Incident echos tragedy: Mr Learmount said the disappearance of the Malaysia Airlines flight MH307 echos the Air France crash in 2009, which killed 216 passengers and 12 crew
Route: An online flight tracker for MH37 ends shortly after takeoff from Kuala Lumpur
Mr Learmount said the time which the Malaysia Airlines plane went missing may be significant.
He said: ‘Between midnight and 2am you’re not at a mental or physical performance high – you’re at the lowest performance standard in the 24-hour cycle.’
Plane’s disappearance crash echoes Air France crash
- Air France flight 447 crashed over the Atlantic in 2009
- 216 passengers were killed along with 12 crew members – five Britons were among the dead
- Aircraft crashed when pilots lost control when ice crystals affected sensors used to measure the plane’s speed
- Investigators took two years to find the Air France plane
The failure to locate the plane so far was not unusual, he added, with investigators taking two years to find the missing Air France 447 plane.
However, Mr Learmount admitted he was ‘puzzled’ why authorities had not divulged a more accurate location of where the aircraft went missing.
‘They may not know precisely but they know pretty accurately,’ he said.
The 53-year-old Malaysia Airlines pilot, Zaharie Ahmad Shah, has more than 18,000 flying hours and has been flying for the airline since 1981, the company’s chief executive Ahmad Jauhari Yahya said.
The first officer, 27-year-old Fariq Hamid, has about 2,800 hours of experience and has flown for the airline since 2007.
BOEING 777: ONE OF THE WORLD’S SAFEST JETS
The Boeing 777 flown by Malaysia Airlines that disappeared over the South China Sea is one of the world’s most popular – and safest – jets.

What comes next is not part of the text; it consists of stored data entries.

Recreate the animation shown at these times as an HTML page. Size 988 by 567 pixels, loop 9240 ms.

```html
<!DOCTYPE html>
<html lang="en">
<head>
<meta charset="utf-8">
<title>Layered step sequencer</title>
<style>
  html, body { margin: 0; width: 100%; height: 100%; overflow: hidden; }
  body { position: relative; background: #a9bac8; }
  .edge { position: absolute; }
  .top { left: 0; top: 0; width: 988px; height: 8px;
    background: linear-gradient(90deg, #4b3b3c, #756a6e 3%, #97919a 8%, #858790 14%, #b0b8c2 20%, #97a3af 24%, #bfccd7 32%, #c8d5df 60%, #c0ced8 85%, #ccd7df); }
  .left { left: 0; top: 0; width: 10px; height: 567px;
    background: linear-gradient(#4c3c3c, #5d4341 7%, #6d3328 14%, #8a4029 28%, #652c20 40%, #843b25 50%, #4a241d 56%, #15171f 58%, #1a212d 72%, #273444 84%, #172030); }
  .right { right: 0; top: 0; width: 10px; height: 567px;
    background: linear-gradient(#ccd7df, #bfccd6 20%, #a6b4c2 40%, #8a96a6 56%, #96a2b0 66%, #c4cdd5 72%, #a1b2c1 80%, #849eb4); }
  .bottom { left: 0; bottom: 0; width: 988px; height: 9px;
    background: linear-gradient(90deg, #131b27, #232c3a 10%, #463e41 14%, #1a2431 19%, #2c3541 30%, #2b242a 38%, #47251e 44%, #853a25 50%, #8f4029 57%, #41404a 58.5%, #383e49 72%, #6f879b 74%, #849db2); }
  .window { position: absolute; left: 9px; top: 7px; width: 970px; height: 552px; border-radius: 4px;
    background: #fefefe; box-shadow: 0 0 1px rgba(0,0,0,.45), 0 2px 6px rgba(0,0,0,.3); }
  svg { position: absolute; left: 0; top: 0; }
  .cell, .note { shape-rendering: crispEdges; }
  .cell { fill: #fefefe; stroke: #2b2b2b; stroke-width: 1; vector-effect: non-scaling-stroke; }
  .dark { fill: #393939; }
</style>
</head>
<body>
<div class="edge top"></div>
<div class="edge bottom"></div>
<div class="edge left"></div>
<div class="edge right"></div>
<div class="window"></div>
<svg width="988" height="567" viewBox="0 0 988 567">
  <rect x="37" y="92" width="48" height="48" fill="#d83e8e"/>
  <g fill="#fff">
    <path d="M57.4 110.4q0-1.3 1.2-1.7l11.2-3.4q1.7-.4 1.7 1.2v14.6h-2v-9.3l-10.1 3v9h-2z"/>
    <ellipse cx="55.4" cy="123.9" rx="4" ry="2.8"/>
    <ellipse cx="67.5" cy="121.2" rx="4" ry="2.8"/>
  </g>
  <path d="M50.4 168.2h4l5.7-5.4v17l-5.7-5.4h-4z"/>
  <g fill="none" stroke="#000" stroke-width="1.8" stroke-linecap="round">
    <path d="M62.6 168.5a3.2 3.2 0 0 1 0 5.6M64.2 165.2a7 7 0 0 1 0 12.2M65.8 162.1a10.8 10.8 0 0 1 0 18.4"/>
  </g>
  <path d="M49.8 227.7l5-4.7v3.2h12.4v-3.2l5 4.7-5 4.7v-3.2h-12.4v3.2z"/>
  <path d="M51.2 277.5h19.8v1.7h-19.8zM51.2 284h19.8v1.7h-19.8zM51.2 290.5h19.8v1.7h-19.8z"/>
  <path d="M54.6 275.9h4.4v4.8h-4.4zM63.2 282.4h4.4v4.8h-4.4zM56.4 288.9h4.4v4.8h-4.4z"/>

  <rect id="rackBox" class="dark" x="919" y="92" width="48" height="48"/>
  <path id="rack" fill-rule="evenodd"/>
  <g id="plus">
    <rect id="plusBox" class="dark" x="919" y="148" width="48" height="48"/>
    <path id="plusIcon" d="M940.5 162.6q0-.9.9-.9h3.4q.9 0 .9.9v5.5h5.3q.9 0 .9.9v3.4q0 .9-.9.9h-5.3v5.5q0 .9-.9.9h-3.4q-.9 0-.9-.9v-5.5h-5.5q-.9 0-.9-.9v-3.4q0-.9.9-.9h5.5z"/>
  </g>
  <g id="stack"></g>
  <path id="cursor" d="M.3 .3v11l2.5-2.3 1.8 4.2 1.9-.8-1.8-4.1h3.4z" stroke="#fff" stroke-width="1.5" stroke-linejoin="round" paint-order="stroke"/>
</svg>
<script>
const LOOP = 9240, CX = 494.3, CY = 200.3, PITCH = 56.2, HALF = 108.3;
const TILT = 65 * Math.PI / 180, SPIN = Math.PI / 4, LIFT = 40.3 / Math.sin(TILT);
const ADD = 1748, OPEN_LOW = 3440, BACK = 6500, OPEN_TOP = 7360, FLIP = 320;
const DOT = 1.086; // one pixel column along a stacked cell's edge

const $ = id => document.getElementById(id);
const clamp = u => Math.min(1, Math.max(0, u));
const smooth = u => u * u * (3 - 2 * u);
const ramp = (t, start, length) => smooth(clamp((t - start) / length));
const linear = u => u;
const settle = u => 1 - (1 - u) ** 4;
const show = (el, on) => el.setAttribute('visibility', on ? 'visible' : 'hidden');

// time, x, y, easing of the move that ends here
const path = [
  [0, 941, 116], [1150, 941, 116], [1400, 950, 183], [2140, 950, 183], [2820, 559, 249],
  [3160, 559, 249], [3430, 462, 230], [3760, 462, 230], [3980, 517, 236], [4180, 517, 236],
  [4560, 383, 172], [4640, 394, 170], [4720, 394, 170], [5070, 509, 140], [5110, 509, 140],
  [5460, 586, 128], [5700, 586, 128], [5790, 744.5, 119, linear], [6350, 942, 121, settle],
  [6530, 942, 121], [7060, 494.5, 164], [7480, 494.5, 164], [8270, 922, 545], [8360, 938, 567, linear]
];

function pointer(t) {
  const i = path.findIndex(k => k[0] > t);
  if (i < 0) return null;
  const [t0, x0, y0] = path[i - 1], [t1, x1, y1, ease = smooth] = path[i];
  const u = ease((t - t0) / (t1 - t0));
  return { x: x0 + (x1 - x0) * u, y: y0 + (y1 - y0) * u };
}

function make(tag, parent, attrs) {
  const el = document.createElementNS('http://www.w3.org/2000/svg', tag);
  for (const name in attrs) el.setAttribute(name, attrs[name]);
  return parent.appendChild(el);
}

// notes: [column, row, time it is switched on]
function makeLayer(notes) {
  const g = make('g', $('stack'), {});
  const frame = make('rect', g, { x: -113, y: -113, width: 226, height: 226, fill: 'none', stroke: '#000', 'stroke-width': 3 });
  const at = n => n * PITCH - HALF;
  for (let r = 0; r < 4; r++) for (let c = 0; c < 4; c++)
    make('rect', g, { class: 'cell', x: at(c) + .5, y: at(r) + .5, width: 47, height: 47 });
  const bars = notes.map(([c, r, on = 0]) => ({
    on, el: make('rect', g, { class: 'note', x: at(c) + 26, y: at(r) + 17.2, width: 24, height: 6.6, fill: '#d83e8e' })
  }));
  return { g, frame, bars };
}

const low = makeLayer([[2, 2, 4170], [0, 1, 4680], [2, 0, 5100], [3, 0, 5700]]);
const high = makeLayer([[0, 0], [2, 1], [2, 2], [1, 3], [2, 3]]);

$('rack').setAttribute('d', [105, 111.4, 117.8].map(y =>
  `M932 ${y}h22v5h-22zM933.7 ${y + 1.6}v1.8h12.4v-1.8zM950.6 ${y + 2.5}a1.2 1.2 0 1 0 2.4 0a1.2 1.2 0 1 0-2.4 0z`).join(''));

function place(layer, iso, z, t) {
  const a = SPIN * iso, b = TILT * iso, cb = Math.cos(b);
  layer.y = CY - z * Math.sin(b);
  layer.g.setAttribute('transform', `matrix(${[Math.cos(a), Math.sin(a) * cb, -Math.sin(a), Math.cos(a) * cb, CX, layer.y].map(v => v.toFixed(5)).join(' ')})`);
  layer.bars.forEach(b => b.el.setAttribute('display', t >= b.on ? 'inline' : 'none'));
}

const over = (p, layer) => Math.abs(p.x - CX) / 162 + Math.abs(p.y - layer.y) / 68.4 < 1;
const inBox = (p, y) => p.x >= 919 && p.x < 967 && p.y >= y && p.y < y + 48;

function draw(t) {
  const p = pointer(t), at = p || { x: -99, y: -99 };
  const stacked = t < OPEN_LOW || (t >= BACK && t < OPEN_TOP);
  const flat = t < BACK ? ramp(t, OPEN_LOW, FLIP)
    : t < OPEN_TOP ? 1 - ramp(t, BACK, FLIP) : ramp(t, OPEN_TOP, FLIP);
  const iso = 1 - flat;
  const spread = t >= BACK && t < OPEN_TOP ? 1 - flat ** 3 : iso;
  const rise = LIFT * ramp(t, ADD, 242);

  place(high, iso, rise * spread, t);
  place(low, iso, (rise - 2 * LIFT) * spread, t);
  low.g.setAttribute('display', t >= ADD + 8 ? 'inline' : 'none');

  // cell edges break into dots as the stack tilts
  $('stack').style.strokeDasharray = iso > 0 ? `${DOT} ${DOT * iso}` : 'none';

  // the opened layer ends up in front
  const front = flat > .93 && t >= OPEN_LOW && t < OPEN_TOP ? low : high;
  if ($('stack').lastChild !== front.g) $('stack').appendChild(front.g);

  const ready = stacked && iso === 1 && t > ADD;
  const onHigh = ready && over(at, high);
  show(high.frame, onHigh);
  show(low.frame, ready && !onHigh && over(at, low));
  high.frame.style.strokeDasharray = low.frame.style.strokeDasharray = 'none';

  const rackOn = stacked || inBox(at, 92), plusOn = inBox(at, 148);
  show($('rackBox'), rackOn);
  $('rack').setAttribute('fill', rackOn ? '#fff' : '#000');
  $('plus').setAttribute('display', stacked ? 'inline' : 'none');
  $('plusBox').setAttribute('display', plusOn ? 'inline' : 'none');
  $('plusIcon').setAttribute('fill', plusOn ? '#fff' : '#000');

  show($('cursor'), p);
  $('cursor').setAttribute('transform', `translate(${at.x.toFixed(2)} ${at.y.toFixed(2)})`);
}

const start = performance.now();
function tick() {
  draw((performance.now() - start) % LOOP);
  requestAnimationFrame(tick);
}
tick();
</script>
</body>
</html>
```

The long-range jumbo jet has helped connect cities at the far ends of the globe, with flights as long as 16 hours.
But more impressive is its safety record: The first fatal crash in its 19-year history only came last July when an Asiana Airlines jet landed short of the runway in San Francisco. Three of the 307 people aboard died.
Missing: The Malaysia Airlines Boeing 777 lost contact with Air Traffic Control over the Pacific with 227 passengers aboard
Airlines like the plane because it is capable of flying extremely long distances thanks to two giant engines.
Each engine is so massive that a row of at least five coach seats could fit inside it. By having just two engines, the plane burns through less fuel than four-engine jets, like the Boeing 747, which it has essentially replaced.
“It has provided a new standard in both efficiency and safety,” said Richard Aboulafia, an aviation consultant with the Teal Group.
“The 777 has enjoyed one of the safest records of any jetliner built.”
Besides last year’s Asiana crash, the only other serious incident with the 777 came in January 2008 when a British Airways jet landed about 1,000 feet short of the runway at London’s Heathrow Airport.
Malaysia Airlines did have an incident in August 2005 with a 777 flying from Perth, Australia, to Kuala Lumpur, Malaysia’s largest city.
While flying 38,000 feet above the Indian Ocean, the plane’s software incorrectly measured speed and acceleration, causing the plane to suddenly shoot up 3,000 feet.
The pilot disengaged the autopilot and descended and landed safely back in Perth. A software update was quickly made on planes around the world.
Malaysia Airlines has 15 Boeing 777-200ER jets in its fleet of about 100 planes. The first was delivered on April 23, 1997, and the most recent on December 13, 2004, according to Boeing. The 200ER is one of four versions of the 777.
The 777 is capable of flying 7,250 miles non-stop. Its two Rolls-Royce Trent 875 engines each have 74,600lb of thrust, letting the plane cruise at Mach 0.84, or nearly 640 mph.
A new model has a list price of 261.5 million US dollars (£156 million), although airlines usually negotiate discounts.
The 777 was the first twin-engine plane to be immediately certified to fly over the ocean as far as 180 minutes from any emergency landing airport.
Government safety regulators have determined that it could fly for nearly three hours on a single engine in the case of an emergency.